CIBEL Lunchtime Talk: The Silk Road: History and Current Importance, Given by Adjunct Professor Nicholas Morris on 18th August 2016

Chenxi Wang (Ph.D. Candidate, UNSW Law)

Nicholas’ presentation introduced the history and the current status of China’s Silk Road initiative. Based on this introduction, Nicolas proposed more research to be done in the future for the smooth operation of the Silk Road.

Silk Road in Ancient Times
The Silk Road started from the Han Dynasty (206 BCE – 22 CE) when China set up the trade link with the Roman Empire. At that time, China traded its goods such as silk, fine dishware, ornaments with Romans’ products including horses, jade, furs, gold, and so on. Apart from trade, China and other countries along the Silk Road trade route also conducted cultural exchanges through learning from each other. In general, the ancient Silk Road not only facilitated trade between China and Eurasia but also played a crucial role in promoting the great civilizations of China, Mesopotamia, Persia, India, and Rome.

Revival of the Silk Road in the Contemporary Era
In the contemporary era marked by the expanding economic integration, China put forward the initiative of ‘One Belt, One Road’ to revive its ancient trade tradition of the Silk Road and recall China’s historical role in trade promotion between Asia and Europe. The new Chinese initiative of ‘One Belt, One Road’ is part of China’s ‘Go Out’ strategy and shaped by a series of government documents. For instance, the initiative is prescribed in the 2014 Chinese Government ‘Work Report’ and the 2015 National Development and Reform Commission Silk Road Strategy Paper. The ‘One Belt, One Road’ initiative also receives a strong financial backing from the Chinese government. Examples are China’s Silk Road Infrastructure Fund and China’s capital contribution made through the Asian Infrastructure Investment Bank.

Progress of the Silk Road So Far
The new Silk Road initiative has exerted influence on Eurasian economic cooperation and witnessed a proliferation of emerging International Agreements: the expanded 1+4 Shanghai Cooperation Organization (SCO) in 2016, the advancement in the negotiation on the 16+1 Agreement with Central and Eastern European Countries (CEE), and so on.

Besides progress in rules, progresses in practice have also been achieved along the dual land and maritime trade routes of the Silk Road.

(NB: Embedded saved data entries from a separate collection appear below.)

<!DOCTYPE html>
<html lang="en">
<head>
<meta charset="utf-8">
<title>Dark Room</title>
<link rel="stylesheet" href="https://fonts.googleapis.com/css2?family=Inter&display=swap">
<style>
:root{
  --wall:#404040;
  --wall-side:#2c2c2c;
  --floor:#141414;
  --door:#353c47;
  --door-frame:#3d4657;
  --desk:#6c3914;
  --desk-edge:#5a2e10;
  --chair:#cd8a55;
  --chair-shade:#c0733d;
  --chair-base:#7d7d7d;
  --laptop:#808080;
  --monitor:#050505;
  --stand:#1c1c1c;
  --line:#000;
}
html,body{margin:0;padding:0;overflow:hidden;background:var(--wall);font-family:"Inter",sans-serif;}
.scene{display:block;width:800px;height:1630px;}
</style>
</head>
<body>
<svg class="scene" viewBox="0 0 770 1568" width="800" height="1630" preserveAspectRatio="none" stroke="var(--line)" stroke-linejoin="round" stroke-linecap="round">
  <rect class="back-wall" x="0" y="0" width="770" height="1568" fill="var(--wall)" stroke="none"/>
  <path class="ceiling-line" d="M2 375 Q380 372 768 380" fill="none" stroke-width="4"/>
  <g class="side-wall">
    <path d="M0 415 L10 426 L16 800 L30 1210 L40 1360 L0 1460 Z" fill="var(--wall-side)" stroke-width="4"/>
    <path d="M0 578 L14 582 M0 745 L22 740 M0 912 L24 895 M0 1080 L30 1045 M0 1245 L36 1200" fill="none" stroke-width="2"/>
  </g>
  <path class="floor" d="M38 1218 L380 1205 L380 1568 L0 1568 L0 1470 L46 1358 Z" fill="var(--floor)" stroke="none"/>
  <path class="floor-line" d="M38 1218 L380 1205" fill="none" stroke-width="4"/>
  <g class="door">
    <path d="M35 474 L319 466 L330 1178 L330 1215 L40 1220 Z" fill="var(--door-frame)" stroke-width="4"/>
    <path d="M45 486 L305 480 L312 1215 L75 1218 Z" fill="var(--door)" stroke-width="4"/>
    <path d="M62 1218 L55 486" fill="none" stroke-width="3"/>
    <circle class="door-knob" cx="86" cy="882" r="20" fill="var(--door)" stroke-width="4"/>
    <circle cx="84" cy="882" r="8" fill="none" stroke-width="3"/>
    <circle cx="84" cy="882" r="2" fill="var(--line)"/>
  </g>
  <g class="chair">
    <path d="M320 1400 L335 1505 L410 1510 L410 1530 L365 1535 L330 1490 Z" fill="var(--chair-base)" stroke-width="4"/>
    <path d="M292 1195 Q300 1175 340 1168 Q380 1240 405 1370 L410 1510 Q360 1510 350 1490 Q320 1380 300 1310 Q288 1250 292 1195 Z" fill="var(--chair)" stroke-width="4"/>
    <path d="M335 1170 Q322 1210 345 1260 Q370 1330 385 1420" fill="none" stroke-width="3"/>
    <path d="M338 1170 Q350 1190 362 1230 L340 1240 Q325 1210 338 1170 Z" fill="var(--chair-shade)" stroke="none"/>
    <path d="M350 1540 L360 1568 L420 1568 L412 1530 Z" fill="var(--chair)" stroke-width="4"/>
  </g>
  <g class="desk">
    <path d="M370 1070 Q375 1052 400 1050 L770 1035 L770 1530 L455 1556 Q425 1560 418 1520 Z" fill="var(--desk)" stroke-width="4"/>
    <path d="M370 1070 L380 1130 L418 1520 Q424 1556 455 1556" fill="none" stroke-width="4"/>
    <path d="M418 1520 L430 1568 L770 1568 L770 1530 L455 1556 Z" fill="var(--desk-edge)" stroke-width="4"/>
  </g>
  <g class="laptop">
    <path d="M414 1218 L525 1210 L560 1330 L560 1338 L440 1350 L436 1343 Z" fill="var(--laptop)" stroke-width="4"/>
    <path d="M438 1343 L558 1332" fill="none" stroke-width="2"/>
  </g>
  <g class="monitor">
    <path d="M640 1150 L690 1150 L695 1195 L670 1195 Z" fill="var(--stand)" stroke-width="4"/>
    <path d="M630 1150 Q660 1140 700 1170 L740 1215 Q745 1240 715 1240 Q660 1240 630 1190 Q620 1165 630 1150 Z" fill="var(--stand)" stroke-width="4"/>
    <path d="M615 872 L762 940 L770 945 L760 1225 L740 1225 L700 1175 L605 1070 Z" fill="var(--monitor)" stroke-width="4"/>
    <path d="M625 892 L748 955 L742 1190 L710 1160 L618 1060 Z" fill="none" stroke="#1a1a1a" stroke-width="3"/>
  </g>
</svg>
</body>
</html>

Several corridors, such as China – Mongolia – Russia Corridor, China – Central Asia – West Asia Corridor, have been built up or are under development along the land route named ‘Silk Road Economic Belt’. The construction of Ports and Canals exampled by the Piraeus Port and the Strait of Malacca and the Suez Canal is also progressing along the maritime route named ‘Maritime Silk Road’.

Challenges Faced by the Silk Road
China’s ‘One Belt, One Road’ initiative has received mixed responses from Eastern European Countries such as Poland and faces scepticism from countries like Kazakhstan which lack trust of the Chinese government. In addition to political hostility, legal challenges also appear due to gaps existing in the legal and regulatory framework of different countries involved in the Silk Road. For example, UNCTAD summarized: “The Central Asian countries have made progress with numerous legal reforms ….such as new commercial legislation …. but the implementation and enforcement of the legal and regulatory frameworks and the governing institutions upholding them have not always kept pace”.

Future Research Question: Achieving Harmonious Trade and Investment
Based on his current research achievements in two books ‘China in the International Economic Order’ and ‘Capital Failure’, Nicholas put forward the future research question concerning how to achieve harmonious trade and investment under the ‘One Belt, One Road’ initiative. Careful research is needed to identify how to harmonize different legal systems along the Silk Road such as Common Law (UK), Civil Law (Europe), and Religious Law (China – Taoist and Confucian). A clear understanding of local traditions and needs of countries involved in the ‘One Belt, One Road’ initiative is also warranted for the sustainable development of the Silk Road.